● What you should do
Print the listing below exactly, images excluded.

Entries provided START

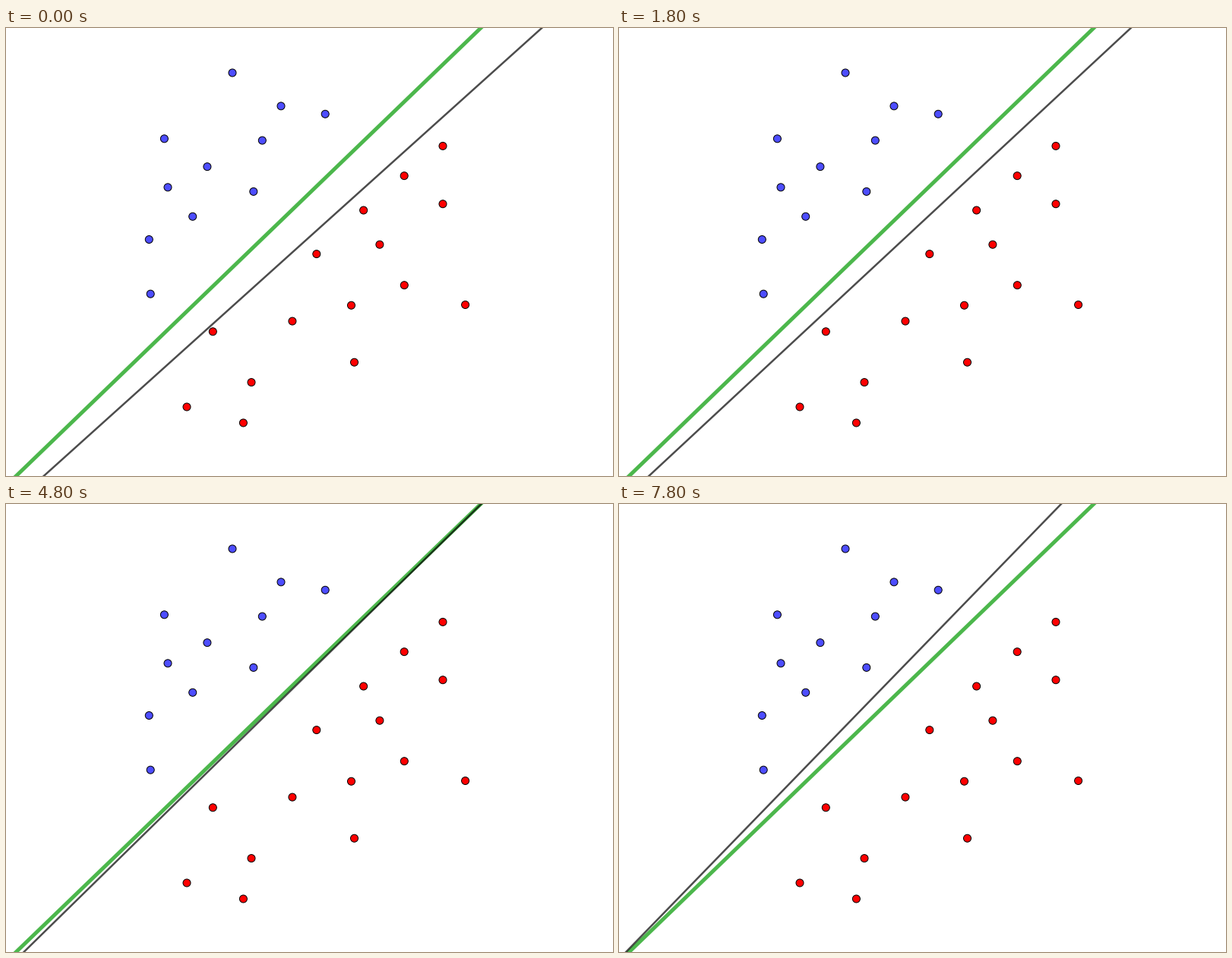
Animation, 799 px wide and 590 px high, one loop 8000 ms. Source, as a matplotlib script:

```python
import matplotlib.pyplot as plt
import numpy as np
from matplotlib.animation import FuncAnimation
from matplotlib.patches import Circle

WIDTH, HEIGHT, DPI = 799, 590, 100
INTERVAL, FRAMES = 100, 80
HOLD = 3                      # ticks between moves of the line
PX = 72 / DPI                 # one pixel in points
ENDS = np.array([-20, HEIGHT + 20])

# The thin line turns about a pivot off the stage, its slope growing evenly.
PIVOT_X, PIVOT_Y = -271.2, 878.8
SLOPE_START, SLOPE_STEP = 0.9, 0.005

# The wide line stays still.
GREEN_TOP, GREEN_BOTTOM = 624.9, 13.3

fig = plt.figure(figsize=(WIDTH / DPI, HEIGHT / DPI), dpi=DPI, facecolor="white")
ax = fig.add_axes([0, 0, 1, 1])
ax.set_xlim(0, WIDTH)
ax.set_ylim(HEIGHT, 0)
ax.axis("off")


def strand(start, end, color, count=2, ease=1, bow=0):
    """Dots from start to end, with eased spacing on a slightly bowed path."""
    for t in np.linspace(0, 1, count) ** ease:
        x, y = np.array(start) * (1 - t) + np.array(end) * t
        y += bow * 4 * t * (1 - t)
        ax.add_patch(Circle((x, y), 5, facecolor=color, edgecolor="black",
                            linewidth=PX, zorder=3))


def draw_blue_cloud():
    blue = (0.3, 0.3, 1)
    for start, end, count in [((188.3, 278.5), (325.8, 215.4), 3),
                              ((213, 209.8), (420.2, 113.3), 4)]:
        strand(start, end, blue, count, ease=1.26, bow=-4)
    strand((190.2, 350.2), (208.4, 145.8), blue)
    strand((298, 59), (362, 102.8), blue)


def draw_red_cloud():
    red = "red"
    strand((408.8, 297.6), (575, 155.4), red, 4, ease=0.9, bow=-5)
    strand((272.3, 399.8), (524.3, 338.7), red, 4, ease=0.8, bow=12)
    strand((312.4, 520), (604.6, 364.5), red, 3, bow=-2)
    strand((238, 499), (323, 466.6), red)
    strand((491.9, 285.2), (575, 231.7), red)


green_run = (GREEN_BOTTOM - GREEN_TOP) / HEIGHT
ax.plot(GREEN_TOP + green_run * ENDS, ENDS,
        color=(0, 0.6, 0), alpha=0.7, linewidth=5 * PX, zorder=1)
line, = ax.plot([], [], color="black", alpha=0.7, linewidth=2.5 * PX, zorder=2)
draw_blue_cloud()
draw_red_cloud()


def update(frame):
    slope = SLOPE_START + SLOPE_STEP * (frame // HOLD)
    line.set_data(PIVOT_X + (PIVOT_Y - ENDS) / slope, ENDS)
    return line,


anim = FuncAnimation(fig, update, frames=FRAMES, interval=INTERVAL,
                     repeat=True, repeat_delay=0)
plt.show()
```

Entries provided END

● Expected answer
Animation, 799 px wide and 590 px high, one loop 8000 ms. Source, as a matplotlib script:

```python
import matplotlib.pyplot as plt
import numpy as np
from matplotlib.animation import FuncAnimation
from matplotlib.patches import Circle

WIDTH, HEIGHT, DPI = 799, 590, 100
INTERVAL, FRAMES = 100, 80
HOLD = 3                      # ticks between moves of the line
PX = 72 / DPI                 # one pixel in points
ENDS = np.array([-20, HEIGHT + 20])

# The thin line turns about a pivot off the stage, its slope growing evenly.
PIVOT_X, PIVOT_Y = -271.2, 878.8
SLOPE_START, SLOPE_STEP = 0.9, 0.005

# The wide line stays still.
GREEN_TOP, GREEN_BOTTOM = 624.9, 13.3

fig = plt.figure(figsize=(WIDTH / DPI, HEIGHT / DPI), dpi=DPI, facecolor="white")
ax = fig.add_axes([0, 0, 1, 1])
ax.set_xlim(0, WIDTH)
ax.set_ylim(HEIGHT, 0)
ax.axis("off")


def strand(start, end, color, count=2, ease=1, bow=0):
    """Dots from start to end, with eased spacing on a slightly bowed path."""
    for t in np.linspace(0, 1, count) ** ease:
        x, y = np.array(start) * (1 - t) + np.array(end) * t
        y += bow * 4 * t * (1 - t)
        ax.add_patch(Circle((x, y), 5, facecolor=color, edgecolor="black",
                            linewidth=PX, zorder=3))


def draw_blue_cloud():
    blue = (0.3, 0.3, 1)
    for start, end, count in [((188.3, 278.5), (325.8, 215.4), 3),
                              ((213, 209.8), (420.2, 113.3), 4)]:
        strand(start, end, blue, count, ease=1.26, bow=-4)
    strand((190.2, 350.2), (208.4, 145.8), blue)
    strand((298, 59), (362, 102.8), blue)


def draw_red_cloud():
    red = "red"
    strand((408.8, 297.6), (575, 155.4), red, 4, ease=0.9, bow=-5)
    strand((272.3, 399.8), (524.3, 338.7), red, 4, ease=0.8, bow=12)
    strand((312.4, 520), (604.6, 364.5), red, 3, bow=-2)
    strand((238, 499), (323, 466.6), red)
    strand((491.9, 285.2), (575, 231.7), red)


green_run = (GREEN_BOTTOM - GREEN_TOP) / HEIGHT
ax.plot(GREEN_TOP + green_run * ENDS, ENDS,
        color=(0, 0.6, 0), alpha=0.7, linewidth=5 * PX, zorder=1)
line, = ax.plot([], [], color="black", alpha=0.7, linewidth=2.5 * PX, zorder=2)
draw_blue_cloud()
draw_red_cloud()


def update(frame):
    slope = SLOPE_START + SLOPE_STEP * (frame // HOLD)
    line.set_data(PIVOT_X + (PIVOT_Y - ENDS) / slope, ENDS)
    return line,


anim = FuncAnimation(fig, update, frames=FRAMES, interval=INTERVAL,
                     repeat=True, repeat_delay=0)
plt.show()
```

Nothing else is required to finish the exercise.